| Data records |
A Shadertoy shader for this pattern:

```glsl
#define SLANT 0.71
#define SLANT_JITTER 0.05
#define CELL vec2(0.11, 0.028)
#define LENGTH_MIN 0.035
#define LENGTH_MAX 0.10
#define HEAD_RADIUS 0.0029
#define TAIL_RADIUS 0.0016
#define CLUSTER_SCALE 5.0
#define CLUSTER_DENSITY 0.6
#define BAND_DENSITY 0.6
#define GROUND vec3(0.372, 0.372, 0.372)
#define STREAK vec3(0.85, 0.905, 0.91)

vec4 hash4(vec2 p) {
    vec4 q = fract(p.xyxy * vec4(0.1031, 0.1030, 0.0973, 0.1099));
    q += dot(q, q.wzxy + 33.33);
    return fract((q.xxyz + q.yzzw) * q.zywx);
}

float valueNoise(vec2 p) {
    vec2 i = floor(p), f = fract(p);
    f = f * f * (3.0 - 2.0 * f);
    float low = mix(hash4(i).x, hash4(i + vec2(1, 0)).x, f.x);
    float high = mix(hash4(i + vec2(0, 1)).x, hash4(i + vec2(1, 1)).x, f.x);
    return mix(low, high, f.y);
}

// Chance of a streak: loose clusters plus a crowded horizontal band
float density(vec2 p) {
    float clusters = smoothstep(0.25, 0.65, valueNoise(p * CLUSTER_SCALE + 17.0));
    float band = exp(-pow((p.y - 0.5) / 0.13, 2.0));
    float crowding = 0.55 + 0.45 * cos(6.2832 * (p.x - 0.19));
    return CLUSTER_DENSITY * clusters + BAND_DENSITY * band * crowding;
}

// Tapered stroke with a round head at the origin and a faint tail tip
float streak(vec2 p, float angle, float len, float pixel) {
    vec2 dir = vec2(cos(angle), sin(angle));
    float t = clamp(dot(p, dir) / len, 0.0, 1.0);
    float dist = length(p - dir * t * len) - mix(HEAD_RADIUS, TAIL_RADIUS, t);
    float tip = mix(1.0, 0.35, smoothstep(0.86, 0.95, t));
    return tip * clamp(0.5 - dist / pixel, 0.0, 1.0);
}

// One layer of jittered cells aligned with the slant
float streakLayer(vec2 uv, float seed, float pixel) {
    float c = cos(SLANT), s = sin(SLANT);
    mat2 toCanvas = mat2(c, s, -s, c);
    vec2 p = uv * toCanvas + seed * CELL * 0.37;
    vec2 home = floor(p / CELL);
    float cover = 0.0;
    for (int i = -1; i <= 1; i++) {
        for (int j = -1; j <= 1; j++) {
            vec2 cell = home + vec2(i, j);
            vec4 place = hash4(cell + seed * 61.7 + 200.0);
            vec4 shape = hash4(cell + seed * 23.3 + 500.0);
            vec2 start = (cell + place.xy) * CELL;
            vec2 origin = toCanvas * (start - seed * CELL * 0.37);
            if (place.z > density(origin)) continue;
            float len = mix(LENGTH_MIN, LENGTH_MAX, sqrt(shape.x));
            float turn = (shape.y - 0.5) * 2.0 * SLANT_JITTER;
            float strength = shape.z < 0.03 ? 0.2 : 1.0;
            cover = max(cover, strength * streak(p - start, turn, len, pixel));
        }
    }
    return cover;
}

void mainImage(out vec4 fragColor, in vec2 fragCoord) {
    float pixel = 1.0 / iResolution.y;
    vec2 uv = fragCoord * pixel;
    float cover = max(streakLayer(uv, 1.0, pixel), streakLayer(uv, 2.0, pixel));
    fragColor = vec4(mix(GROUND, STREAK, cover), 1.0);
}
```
...
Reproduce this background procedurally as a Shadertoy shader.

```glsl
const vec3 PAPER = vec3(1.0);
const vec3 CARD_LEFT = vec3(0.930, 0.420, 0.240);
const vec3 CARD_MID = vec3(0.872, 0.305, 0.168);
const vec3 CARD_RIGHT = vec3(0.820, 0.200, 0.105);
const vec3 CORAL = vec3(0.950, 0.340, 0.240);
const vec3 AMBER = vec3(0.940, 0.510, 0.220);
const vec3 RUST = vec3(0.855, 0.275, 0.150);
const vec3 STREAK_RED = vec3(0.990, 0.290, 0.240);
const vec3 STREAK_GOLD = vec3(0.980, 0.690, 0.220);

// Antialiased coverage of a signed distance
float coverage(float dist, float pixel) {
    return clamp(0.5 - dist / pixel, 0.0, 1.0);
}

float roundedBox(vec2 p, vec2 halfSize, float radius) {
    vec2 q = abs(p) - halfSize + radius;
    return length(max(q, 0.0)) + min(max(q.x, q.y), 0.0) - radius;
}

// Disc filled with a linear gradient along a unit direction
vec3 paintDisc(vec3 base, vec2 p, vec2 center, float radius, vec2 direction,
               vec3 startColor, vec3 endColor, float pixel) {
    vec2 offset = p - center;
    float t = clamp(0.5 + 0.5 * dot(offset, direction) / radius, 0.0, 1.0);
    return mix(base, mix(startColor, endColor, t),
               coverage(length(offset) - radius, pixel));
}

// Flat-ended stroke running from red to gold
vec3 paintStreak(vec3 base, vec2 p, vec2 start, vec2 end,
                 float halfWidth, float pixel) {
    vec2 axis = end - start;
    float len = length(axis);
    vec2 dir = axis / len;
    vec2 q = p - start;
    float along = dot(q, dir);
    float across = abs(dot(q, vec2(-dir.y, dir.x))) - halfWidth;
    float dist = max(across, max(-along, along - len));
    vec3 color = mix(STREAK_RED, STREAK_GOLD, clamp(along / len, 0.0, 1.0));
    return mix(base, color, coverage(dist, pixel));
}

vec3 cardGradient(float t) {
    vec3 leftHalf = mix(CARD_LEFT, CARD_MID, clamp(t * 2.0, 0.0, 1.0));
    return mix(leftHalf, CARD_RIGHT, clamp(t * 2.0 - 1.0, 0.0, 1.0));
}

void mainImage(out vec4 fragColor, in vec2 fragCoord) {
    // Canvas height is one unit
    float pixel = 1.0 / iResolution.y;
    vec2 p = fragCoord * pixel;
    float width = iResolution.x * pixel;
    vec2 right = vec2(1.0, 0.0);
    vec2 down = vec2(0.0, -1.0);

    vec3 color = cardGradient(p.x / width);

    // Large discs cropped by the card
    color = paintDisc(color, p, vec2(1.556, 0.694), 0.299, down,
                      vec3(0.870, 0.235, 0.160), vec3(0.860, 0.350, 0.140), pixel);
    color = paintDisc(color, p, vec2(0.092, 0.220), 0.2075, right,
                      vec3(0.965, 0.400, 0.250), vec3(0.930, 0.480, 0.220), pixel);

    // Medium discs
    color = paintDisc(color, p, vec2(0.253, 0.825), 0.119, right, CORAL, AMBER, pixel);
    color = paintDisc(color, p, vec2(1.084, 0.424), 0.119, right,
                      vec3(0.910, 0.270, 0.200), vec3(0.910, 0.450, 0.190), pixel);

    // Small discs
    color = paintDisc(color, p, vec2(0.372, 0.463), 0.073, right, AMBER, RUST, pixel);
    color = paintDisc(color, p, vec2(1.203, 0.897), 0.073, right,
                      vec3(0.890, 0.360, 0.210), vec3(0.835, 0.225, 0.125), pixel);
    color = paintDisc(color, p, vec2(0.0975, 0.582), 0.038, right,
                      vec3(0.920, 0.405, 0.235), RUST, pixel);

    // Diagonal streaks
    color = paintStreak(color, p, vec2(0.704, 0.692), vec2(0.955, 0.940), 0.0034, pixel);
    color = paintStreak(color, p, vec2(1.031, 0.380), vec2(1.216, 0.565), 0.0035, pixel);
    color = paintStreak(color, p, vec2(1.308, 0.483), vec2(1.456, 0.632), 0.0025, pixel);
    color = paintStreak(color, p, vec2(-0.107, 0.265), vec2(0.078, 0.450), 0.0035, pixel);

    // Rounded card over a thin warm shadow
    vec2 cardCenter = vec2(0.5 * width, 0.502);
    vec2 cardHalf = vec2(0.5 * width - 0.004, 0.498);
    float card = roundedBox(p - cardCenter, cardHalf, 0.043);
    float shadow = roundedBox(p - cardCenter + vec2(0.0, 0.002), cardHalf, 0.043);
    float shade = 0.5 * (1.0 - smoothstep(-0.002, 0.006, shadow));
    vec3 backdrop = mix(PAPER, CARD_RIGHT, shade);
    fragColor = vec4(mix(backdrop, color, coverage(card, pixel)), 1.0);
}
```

| What is being asked |
Each line of the listing that includes the word "return" should be copied out.

| Finished exercise |
    return fract((q.xxyz + q.yzzw) * q.zywx);
    return mix(low, high, f.y);
    return CLUSTER_DENSITY * clusters + BAND_DENSITY * band * crowding;
    return tip * clamp(0.5 - dist / pixel, 0.0, 1.0);
    return cover;
    return clamp(0.5 - dist / pixel, 0.0, 1.0);
    return length(max(q, 0.0)) + min(max(q.x, q.y), 0.0) - radius;
    return mix(base, mix(startColor, endColor, t),
    return mix(base, color, coverage(dist, pixel));
    return mix(leftHalf, CARD_RIGHT, clamp(t * 2.0 - 1.0, 0.0, 1.0));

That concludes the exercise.